▶ _EXERCISE_
Copy out every line of the data that has the word "center" somewhere in it.

▶ _ENTRIES PROVIDED_

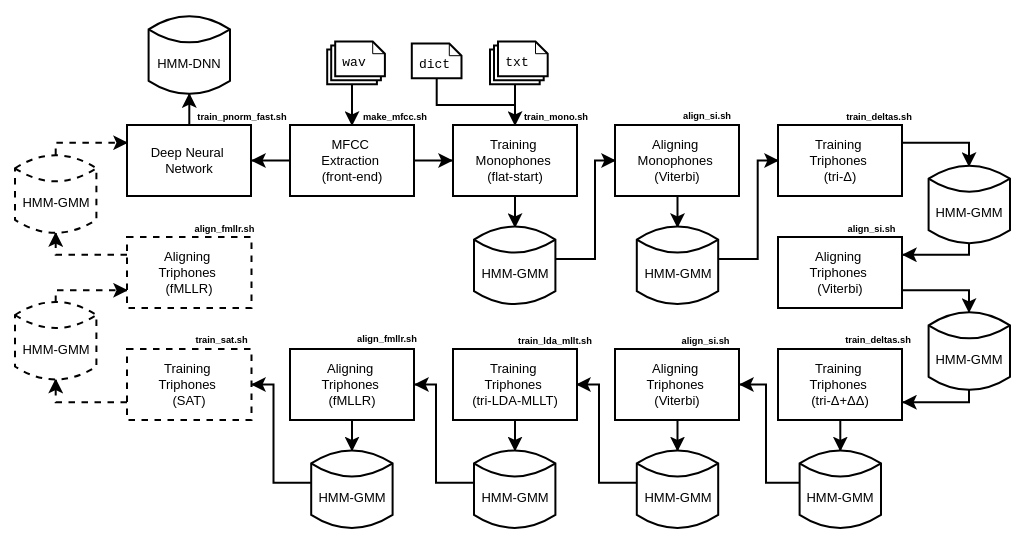
<!DOCTYPE html>
<html lang="en">
<head>
<meta charset="utf-8">
<title>Acoustic model training pipeline</title>
<style>
:root { --ink: #000; --paper: #fff; }
* { box-sizing: border-box; }
body { margin: 0; background: var(--paper); color: var(--ink); }
.diagram {
  position: relative; width: 1024px; height: 544px; overflow: hidden;
  background: var(--paper);
  font: 13px/16.3px "Liberation Sans", Arial, sans-serif;
}
.shapes { position: absolute; left: 0; top: 0; }
.shape { fill: var(--paper); stroke: var(--ink); stroke-width: 2; stroke-miterlimit: 10; }
.link { fill: none; stroke: var(--ink); stroke-width: 2; stroke-miterlimit: 10; }
.arrow { marker-end: url(#arrowhead); }
.optional { stroke-dasharray: 6.5 6.5; }
.fold { stroke-width: 1; }
.step, .model, .file, .script {
  position: absolute; left: var(--x); top: var(--y);
  display: flex; align-items: center; justify-content: center;
  text-align: center; white-space: nowrap;
}
.step { width: 126px; height: 73px; padding-top: 1px; border: 2px solid var(--ink); }
.step.open { border-color: transparent; }
.model { width: 82px; height: 16px; }
.file { width: 50px; height: 16px; font-family: "Liberation Mono", monospace; }
.script { height: 12px; font-size: 9.3px; line-height: 12px; font-weight: 700; transform: translateX(-50%); }
</style>
</head>
<body>
<main class="diagram">
  <svg class="shapes" width="1024" height="544" viewBox="0 0 1024 544" aria-hidden="true">
    <defs>
      <marker id="arrowhead" markerUnits="userSpaceOnUse" markerWidth="15" markerHeight="15" refX="14" refY="7.5" orient="auto">
        <path d="M0 0L15 7.5L0 15L3.5 7.5Z" fill="#000"/>
      </marker>
      <g id="cylinder">
        <path d="M0 13Q20 0 40.7 0Q61 0 81.4 13V64.5Q61 77.5 40.7 77.5Q20 77.5 0 64.5Z"/>
        <path d="M0 13Q20 26 40.7 26Q61 26 81.4 13" fill="none"/>
      </g>
      <g id="page">
        <path d="M0 0H37.5L49.7 12.2V34.7H0Z"/>
        <path class="fold" d="M37.5 0V12.2H49.7" fill="none"/>
      </g>
      <g id="page-stack">
        <use href="#page" x="-8" y="8"/>
        <use href="#page" x="-4" y="4"/>
        <use href="#page"/>
      </g>
    </defs>

    <g class="link">
      <path class="arrow" d="M189.3 125V94"/>
      <path class="arrow" d="M290 160.5H252"/>
      <path class="arrow" d="M415 160.5H452"/>
      <path class="arrow" d="M352 84V125"/>
      <path d="M436.7 78V105H515"/>
      <path class="arrow" d="M515 84V125"/>
      <path class="arrow" d="M515 196V227"/>
      <path class="arrow" d="M555 259H595V160.5H615"/>
      <path class="arrow" d="M677.5 196V227"/>
      <path class="arrow" d="M718 259H757.7V160.5H778"/>
      <path class="arrow" d="M903 142.7H969V166"/>
      <path class="arrow" d="M969 243V254.8H903"/>
      <path class="arrow" d="M903 290.3H969V312"/>
      <path class="arrow" d="M969 390V402.2H903"/>
      <path class="arrow" d="M840.3 420V450.5"/>
      <path class="arrow" d="M800 482.7H766V384.5H740"/>
      <path class="arrow" d="M677.5 420V450.5"/>
      <path class="arrow" d="M637 482.7H599V384.5H577"/>
      <path class="arrow" d="M515 420V450.5"/>
      <path class="arrow" d="M474 482.7H436V384.5H415"/>
      <path class="arrow" d="M352 420V450.5"/>
      <path class="arrow" d="M311 482.7H273.5V384.5H252"/>
    </g>
    <g class="link optional">
      <path class="arrow" d="M127 402.2H55.7V379.5"/>
      <path class="arrow" d="M55.7 302V290.3H127"/>
      <path class="arrow" d="M127 254.8H55.7V233"/>
      <path class="arrow" d="M55.7 155V142.7H127"/>
    </g>

    <g class="shape">
      <use href="#cylinder" x="148.6" y="16.3"/>
      <use href="#cylinder" x="474" y="226.6"/>
      <use href="#cylinder" x="636.8" y="226.6"/>
      <use href="#cylinder" x="928.6" y="165.7"/>
      <use href="#cylinder" x="928.6" y="312.3"/>
      <use href="#cylinder" x="799.6" y="450.4"/>
      <use href="#cylinder" x="636.8" y="450.4"/>
      <use href="#cylinder" x="474" y="450.4"/>
      <use href="#cylinder" x="311.2" y="450.4"/>
      <use href="#page-stack" x="335.2" y="41.5"/>
      <use href="#page" x="411.8" y="43.5"/>
      <use href="#page-stack" x="498" y="41.5"/>
    </g>
    <g class="shape optional">
      <use href="#cylinder" x="15" y="155.3"/>
      <use href="#cylinder" x="15" y="302"/>
      <rect x="127" y="237" width="124.5" height="71"/>
      <rect x="127" y="349" width="124.5" height="71"/>
    </g>
  </svg>

  <div class="file" style="--x:329px;--y:55px">wav</div>
  <div class="file" style="--x:409.5px;--y:57px">dict</div>
  <div class="file" style="--x:492px;--y:55px">txt</div>

  <div class="step" style="--x:126px;--y:124px">Deep Neural&nbsp;<br>Network</div>
  <div class="step" style="--x:289px;--y:124px">MFCC&nbsp;<br>Extraction&nbsp;<br>(front-end)</div>
  <div class="step" style="--x:452px;--y:124px">Training&nbsp;<br>Monophones&nbsp;<br>(flat-start)</div>
  <div class="step" style="--x:614px;--y:124px">Aligning&nbsp;<br>Monophones&nbsp;<br>(Viterbi)</div>
  <div class="step" style="--x:777px;--y:124px">Training&nbsp;<br>Triphones&nbsp;<br>(tri-Δ)</div>
  <div class="step" style="--x:777px;--y:236px">Aligning&nbsp;<br>Triphones&nbsp;<br>(Viterbi)</div>
  <div class="step" style="--x:777px;--y:348px">Training&nbsp;<br>Triphones&nbsp;<br>(tri-Δ+ΔΔ)</div>
  <div class="step" style="--x:614px;--y:348px">Aligning&nbsp;<br>Triphones&nbsp;<br>(Viterbi)</div>
  <div class="step" style="--x:452px;--y:348px">Training&nbsp;<br>Triphones&nbsp;<br>(tri-LDA-MLLT)</div>
  <div class="step" style="--x:289px;--y:348px">Aligning&nbsp;<br>Triphones&nbsp;<br>(fMLLR)</div>
  <div class="step open" style="--x:126px;--y:348px">Training&nbsp;<br>Triphones&nbsp;<br>(SAT)</div>
  <div class="step open" style="--x:126px;--y:236px">Aligning&nbsp;<br>Triphones&nbsp;<br>(fMLLR)</div>

  <div class="model" style="--x:148px;--y:56px">HMM-DNN</div>
  <div class="model" style="--x:15px;--y:195px">HMM-GMM</div>
  <div class="model" style="--x:15px;--y:342px">HMM-GMM</div>
  <div class="model" style="--x:474px;--y:266px">HMM-GMM</div>
  <div class="model" style="--x:637px;--y:266px">HMM-GMM</div>
  <div class="model" style="--x:928px;--y:205px">HMM-GMM</div>
  <div class="model" style="--x:928px;--y:352px">HMM-GMM</div>
  <div class="model" style="--x:799px;--y:490px">HMM-GMM</div>
  <div class="model" style="--x:637px;--y:490px">HMM-GMM</div>
  <div class="model" style="--x:474px;--y:490px">HMM-GMM</div>
  <div class="model" style="--x:311px;--y:490px">HMM-GMM</div>

  <div class="script" style="--x:242px;--y:111px">train_pnorm_fast.sh</div>
  <div class="script" style="--x:395px;--y:111px">make_mfcc.sh</div>
  <div class="script" style="--x:556px;--y:111px">train_mono.sh</div>
  <div class="script" style="--x:707px;--y:110px">align_si.sh</div>
  <div class="script" style="--x:879px;--y:111px">train_deltas.sh</div>
  <div class="script" style="--x:224.5px;--y:223px">align_fmllr.sh</div>
  <div class="script" style="--x:871.5px;--y:223px">align_si.sh</div>
  <div class="script" style="--x:221.5px;--y:334px">train_sat.sh</div>
  <div class="script" style="--x:387px;--y:333px">align_fmllr.sh</div>
  <div class="script" style="--x:555px;--y:335px">train_lda_mllt.sh</div>
  <div class="script" style="--x:705.5px;--y:335px">align_si.sh</div>
  <div class="script" style="--x:878px;--y:334px">train_deltas.sh</div>
</main>
</body>
</html>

▶ _EXERCISE OUTPUT_
  display: flex; align-items: center; justify-content: center;
  text-align: center; white-space: nowrap;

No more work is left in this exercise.